Only these lines, please: the first one of the records through the one containing "block; width: 1110px;", retyped exactly, both ends included and pictures omitted.

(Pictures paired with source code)
- Opening Delimiter -

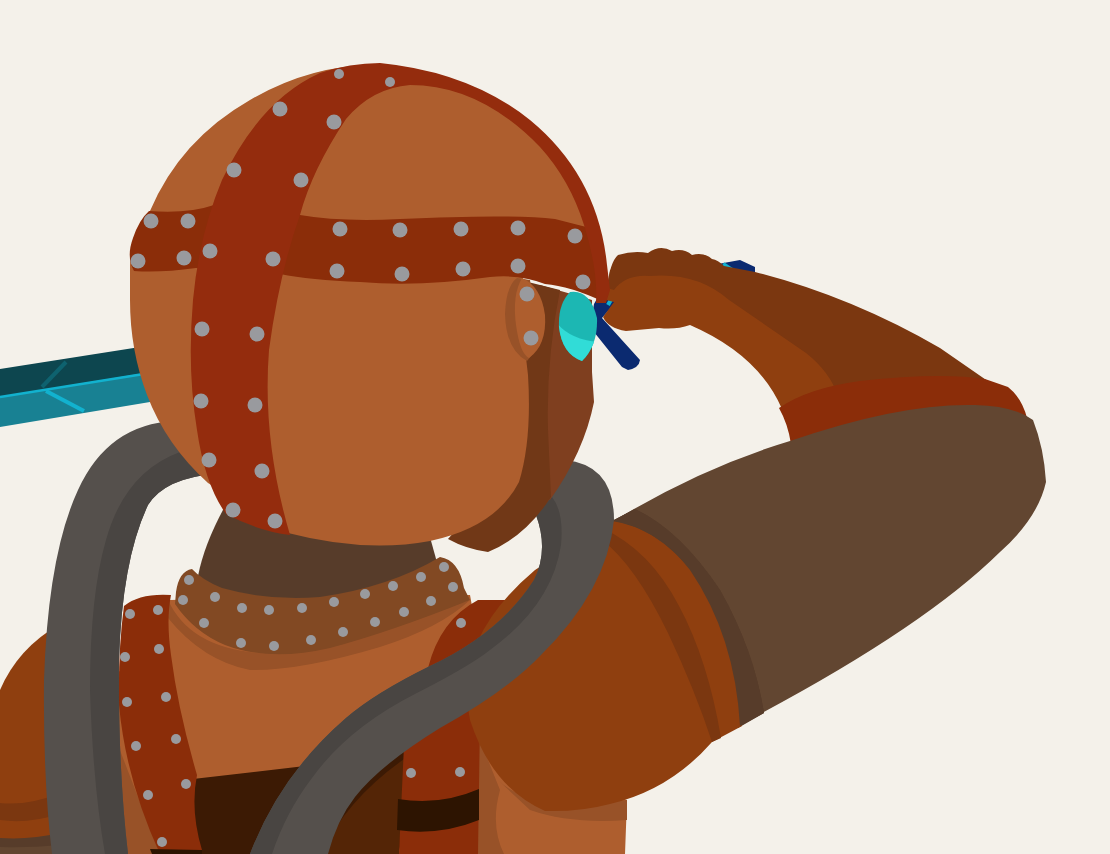
<!DOCTYPE html>
<html lang="en">
<head>
<meta charset="utf-8">
<title>Masked warrior, back view</title>
<style>
:root {
  --paper: #f4f1ea;
  --leather: #ae5e2e; --leather-shade: #985228;
  --strap: #942c0d; --strap-dark: #8b2d09;
  --skin: #8f3f0f; --skin-dark: #7b3710;
  --face: #7f3f1f; --face-dark: #713817;
  --sleeve: #624631; --sleeve-dark: #573c2a;
  --collar: #824923; --stud: #999a9e;
  --hose: #55504c; --hose-dark: #494542;
  --blade: #188193; --blade-dark: #0d464f; --glow: #12b2cf;
  --navy: #0b2a70; --lens: #1cb7b3; --lens-light: #31dcd7;
  --back: #3c1a04; --back-light: #542506;
}
html, body { margin: 0; background: var(--paper); overflow: hidden; }
svg { display: block; width: 1110px; height: 854px; }
.leather { fill: var(--leather); } .leather-shade { fill: var(--leather-shade); }
.strap { fill: var(--strap); } .strap-dark { fill: var(--strap-dark); }
.skin { fill: var(--skin); } .skin-dark { fill: var(--skin-dark); }
.face { fill: var(--face); } .face-dark { fill: var(--face-dark); }
.sleeve { fill: var(--sleeve); } .sleeve-dark { fill: var(--sleeve-dark); }
.collar { fill: var(--collar); }
.hose { fill: var(--hose); } .hose-dark { fill: var(--hose-dark); }
.blade { fill: var(--blade); } .blade-dark { fill: var(--blade-dark); }
.glow { fill: none; stroke: var(--glow); }
.navy { fill: var(--navy); }
.lens { fill: var(--lens); } .lens-light { fill: var(--lens-light); }
.back { fill: var(--back); } .back-light { fill: var(--back-light); }
.studs { fill: var(--stud); }
</style>
</head>
<body>
<svg viewBox="0 0 1110 854" role="img" aria-label="Warrior in a riveted leather hood seen from behind, one arm raised to draw a sword">
  <defs>
    <circle id="rivet" r="7.5"/>
    <circle id="stud" r="5"/>
    <clipPath id="lens-edge"><path d="M570 292Q590 289 597 318Q598 345 582 361Q562 354 559 327Q558 304 570 292Z"/></clipPath>
  </defs>

  <g id="sword-blade">
    <path class="blade-dark" d="M0 369L140 347V375L0 398Z"/>
    <path class="blade" d="M0 397L150 372V402L0 427Z"/>
    <path class="glow" stroke-width="2.5" d="M0 397L150 373"/>
    <path class="glow" stroke-width="4" d="M46 391L84 411"/>
    <path fill="none" stroke="#0e626f" stroke-width="4" d="M66 362L42 387"/>
  </g>

  <g id="sword-hilt">
    <path class="navy" d="M718 264L740 260L755 267V276L725 275Z"/>
    <path class="glow" stroke-width="4" d="M723 264L735 272"/>
    <path class="navy" d="M594 304L607 281L615 286L614 304L602 318L640 360Q639 368 628 370L622 367L590 327Z"/>
    <path class="glow" stroke-width="4" d="M607 287L613 296L608 305"/>
  </g>

  <g id="raised-arm">
    <path class="skin" d="M606 300L610 270Q630 258 700 276L800 320L850 390L792 445Q780 364 690 325Q676 330 659 328L626 331Q608 328 603 317L614 302Z"/>
    <path class="skin-dark" d="M607 288Q610 262 618 255Q634 250 648 253Q660 244 672 251Q684 248 692 255Q704 252 712 259Q718 260 724 266L755 272Q850 296 940 348L992 384L838 396Q830 372 806 353L729 300Q697 272 650 276Q626 274 614 290Z"/>
    <path class="strap-dark" d="M779 408Q808 388 860 381Q940 372 985 379L1008 387Q1022 398 1027 418L980 420L791 444Q788 424 779 408Z"/>
    <path class="sleeve" d="M612 522Q700 468 790 441Q900 403 975 405Q1014 406 1033 420Q1044 448 1046 482Q1038 518 1000 552Q925 626 760 714L690 640Z"/>
    <path class="sleeve-dark" d="M612 521L635 509Q680 530 720 590Q754 650 764 713L738 728Q722 620 612 521Z"/>
  </g>

  <g id="left-arm">
    <path class="skin" d="M0 690Q18 648 60 624V854H0Z"/>
    <path class="skin-dark" d="M0 803Q28 806 60 793V814Q28 824 0 820Z"/>
    <path class="sleeve-dark" d="M0 838Q30 840 60 833V854H0Z"/>
    <path class="sleeve" d="M0 847Q30 848 60 845V854H0Z"/>
  </g>

  <g id="torso">
    <path class="leather" d="M100 700L168 600L470 595L500 760L627 800L625 854H110Z"/>
    <path class="leather-shade" d="M116 740L160 854H110ZM478 735L500 790Q490 826 504 854H478ZM498 780Q530 812 627 800V820Q570 824 530 810Z"/>
    <path class="leather-shade" d="M168 600Q190 648 260 653Q350 640 470 600Q440 628 380 647Q300 671 250 670Q203 661 168 618Z"/>
    <path class="back" d="M193 779L305 766L430 740L398 854H195Z"/>
    <path class="back-light" d="M320 854Q350 795 410 755L404 770L399 854Z"/>
    <g id="shoulder-straps">
      <path class="strap-dark" d="M124 606Q140 593 171 595Q166 620 171 655Q178 710 197 775Q190 810 202 850L160 854Q126 780 119 705Q118 650 124 606Z"/>
      <path class="strap-dark" d="M428 668Q440 620 478 600L512 600L480 720L478 854H399L404 745Z"/>
      <path fill="#2d1401" d="M398 799Q440 806 479 789V820Q440 836 397 830ZM150 849L202 850V854H152Z"/>
    </g>
  </g>

  <g id="right-shoulder">
    <path class="skin" d="M470 720Q452 640 535 570L612 520Q668 530 709 595Q738 648 742 726L712 742Q670 790 610 804Q580 812 545 811Q492 788 470 720Z"/>
    <path class="skin-dark" d="M602 528Q650 550 679 606Q708 660 721 738L712 742Q695 690 668 633Q635 565 602 540Z"/>
    <path class="sleeve-dark" d="M612 521L635 509Q680 530 720 590Q754 650 764 713L740 726Q735 636 690 570Q658 528 612 521Z"/>
  </g>

  <g id="neck-and-collar">
    <path class="sleeve-dark" d="M224 508Q204 545 198 576L236 604L380 600L438 566L428 530Z"/>
    <path class="collar" d="M176 592Q179 571 192 569Q202 580 222 588Q268 601 320 597Q390 587 440 557Q459 560 464 588L470 600Q390 632 330 648Q270 662 225 645Q194 632 175 604Z"/>
  </g>

  <g id="hoses">
    <path class="hose" d="M175 421Q108 424 78 490Q48 555 44 680Q43 780 52 854H128Q118 770 119 660Q122 560 148 505Q165 478 215 474Z"/>
    <path class="hose-dark" d="M180 452Q125 472 106 540Q90 595 90 690Q93 785 105 854H128Q118 770 119 660Q122 560 148 505Q165 478 215 474Z"/>
    <path class="hose" d="M565 460Q614 465 614 520Q607 590 541 655Q508 690 440 728Q380 765 355 797Q337 820 328 854H250Q280 775 346 718Q375 693 430 666Q500 633 534 580Q549 550 536 515Z"/>
    <path class="hose-dark" d="M552 497Q564 512 561 545Q552 605 490 650Q470 666 415 694Q348 728 312 778Q286 812 272 854H250Q280 775 346 718Q375 693 430 666Q500 633 534 580Q549 550 536 515Z"/>
  </g>

  <g id="face">
    <path class="face" d="M540 285L592 300V372L594 402Q584 452 550 500L520 480Z"/>
    <path class="face-dark" d="M520 280L560 290Q546 360 548 430L551 497Q525 537 488 552Q466 549 448 539L500 480Z"/>
  </g>

  <g id="hood">
    <path class="leather" d="M130 265Q132 235 150 211Q180 140 250 100Q310 65 375 65Q470 75 530 125Q588 180 597 250L585 285L523 278Q522 330 528 375Q532 440 519 482Q496 527 430 541Q365 553 288 533L208 483Q166 445 147 395Q130 350 130 300Z"/>
    <path class="strap-dark" d="M149 211Q188 214 214 205L300 215Q340 222 400 219Q510 214 555 219L598 230L604 302Q570 286 545 284Q520 274 490 277Q420 287 360 282Q310 280 280 274L196 268Q160 273 134 271Q126 257 133 238Q139 220 149 211Z"/>
    <path class="strap" d="M320 73Q350 63 380 63Q470 72 530 120Q598 176 607 265L610 290L606 303H596Q598 270 584 225Q570 180 540 147Q480 85 410 85Q372 88 346 119Q312 170 300 215Q279 275 269 350Q262 440 290 535Q258 531 226 514Q205 485 197 430Q187 370 193 300Q199 235 222 180Q260 100 320 73Z"/>
    <path class="leather-shade" d="M517 278Q506 286 505 314Q506 350 527 361L540 345L530 280Z"/>
    <path class="leather" d="M522 278Q512 295 516 325Q520 354 529 358Q547 345 545 315Q541 286 522 278Z"/>
  </g>

  <g id="goggle-lens" clip-path="url(#lens-edge)">
    <rect class="lens" x="556" y="288" width="44" height="76"/>
    <path class="lens-light" d="M556 322Q570 340 600 342V364H556Z"/>
  </g>

  <g id="hood-rivets" class="studs">
    <use href="#stud" x="339" y="74"/><use href="#stud" x="390" y="82"/>
    <use href="#rivet" x="280" y="109"/><use href="#rivet" x="334" y="122"/>
    <use href="#rivet" x="234" y="170"/><use href="#rivet" x="301" y="180"/>
    <use href="#rivet" x="210" y="251"/><use href="#rivet" x="273" y="259"/>
    <use href="#rivet" x="202" y="329"/><use href="#rivet" x="257" y="334"/>
    <use href="#rivet" x="201" y="401"/><use href="#rivet" x="255" y="405"/>
    <use href="#rivet" x="209" y="460"/><use href="#rivet" x="262" y="471"/>
    <use href="#rivet" x="233" y="510"/><use href="#rivet" x="275" y="521"/>
    <use href="#rivet" x="151" y="221"/><use href="#rivet" x="188" y="221"/>
    <use href="#rivet" x="138" y="261"/><use href="#rivet" x="184" y="258"/>
    <use href="#rivet" x="340" y="229"/><use href="#rivet" x="400" y="230"/>
    <use href="#rivet" x="461" y="229"/><use href="#rivet" x="518" y="228"/>
    <use href="#rivet" x="575" y="236"/><use href="#rivet" x="337" y="271"/>
    <use href="#rivet" x="402" y="274"/><use href="#rivet" x="463" y="269"/>
    <use href="#rivet" x="518" y="266"/><use href="#rivet" x="583" y="282"/>
    <use href="#rivet" x="527" y="294"/><use href="#rivet" x="531" y="338"/>
  </g>

  <g id="collar-studs" class="studs">
    <use href="#stud" x="189" y="580"/><use href="#stud" x="183" y="600"/>
    <use href="#stud" x="215" y="597"/><use href="#stud" x="242" y="608"/>
    <use href="#stud" x="269" y="610"/><use href="#stud" x="302" y="608"/>
    <use href="#stud" x="334" y="602"/><use href="#stud" x="365" y="594"/>
    <use href="#stud" x="393" y="586"/><use href="#stud" x="421" y="577"/>
    <use href="#stud" x="444" y="567"/><use href="#stud" x="453" y="587"/>
    <use href="#stud" x="431" y="601"/><use href="#stud" x="404" y="612"/>
    <use href="#stud" x="375" y="622"/><use href="#stud" x="343" y="632"/>
    <use href="#stud" x="311" y="640"/><use href="#stud" x="274" y="646"/>
    <use href="#stud" x="241" y="643"/><use href="#stud" x="204" y="623"/>
  </g>

  <g id="strap-studs" class="studs">
    <use href="#stud" x="130" y="614"/><use href="#stud" x="158" y="610"/>
    <use href="#stud" x="125" y="657"/><use href="#stud" x="159" y="649"/>
    <use href="#stud" x="127" y="702"/><use href="#stud" x="166" y="697"/>
    <use href="#stud" x="136" y="746"/><use href="#stud" x="176" y="739"/>
    <use href="#stud" x="148" y="795"/><use href="#stud" x="186" y="784"/>
    <use href="#stud" x="162" y="842"/><use href="#stud" x="461" y="623"/>
    <use href="#stud" x="411" y="773"/><use href="#stud" x="460" y="772"/>
  </g>
</svg>
</body>
</html>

- Closing Delimiter -

[OUTPUT OF THE EXERCISE]
<!DOCTYPE html>
<html lang="en">
<head>
<meta charset="utf-8">
<title>Masked warrior, back view</title>
<style>
:root {
  --paper: #f4f1ea;
  --leather: #ae5e2e; --leather-shade: #985228;
  --strap: #942c0d; --strap-dark: #8b2d09;
  --skin: #8f3f0f; --skin-dark: #7b3710;
  --face: #7f3f1f; --face-dark: #713817;
  --sleeve: #624631; --sleeve-dark: #573c2a;
  --collar: #824923; --stud: #999a9e;
  --hose: #55504c; --hose-dark: #494542;
  --blade: #188193; --blade-dark: #0d464f; --glow: #12b2cf;
  --navy: #0b2a70; --lens: #1cb7b3; --lens-light: #31dcd7;
  --back: #3c1a04; --back-light: #542506;
}
html, body { margin: 0; background: var(--paper); overflow: hidden; }
svg { display: block; width: 1110px; height: 854px; }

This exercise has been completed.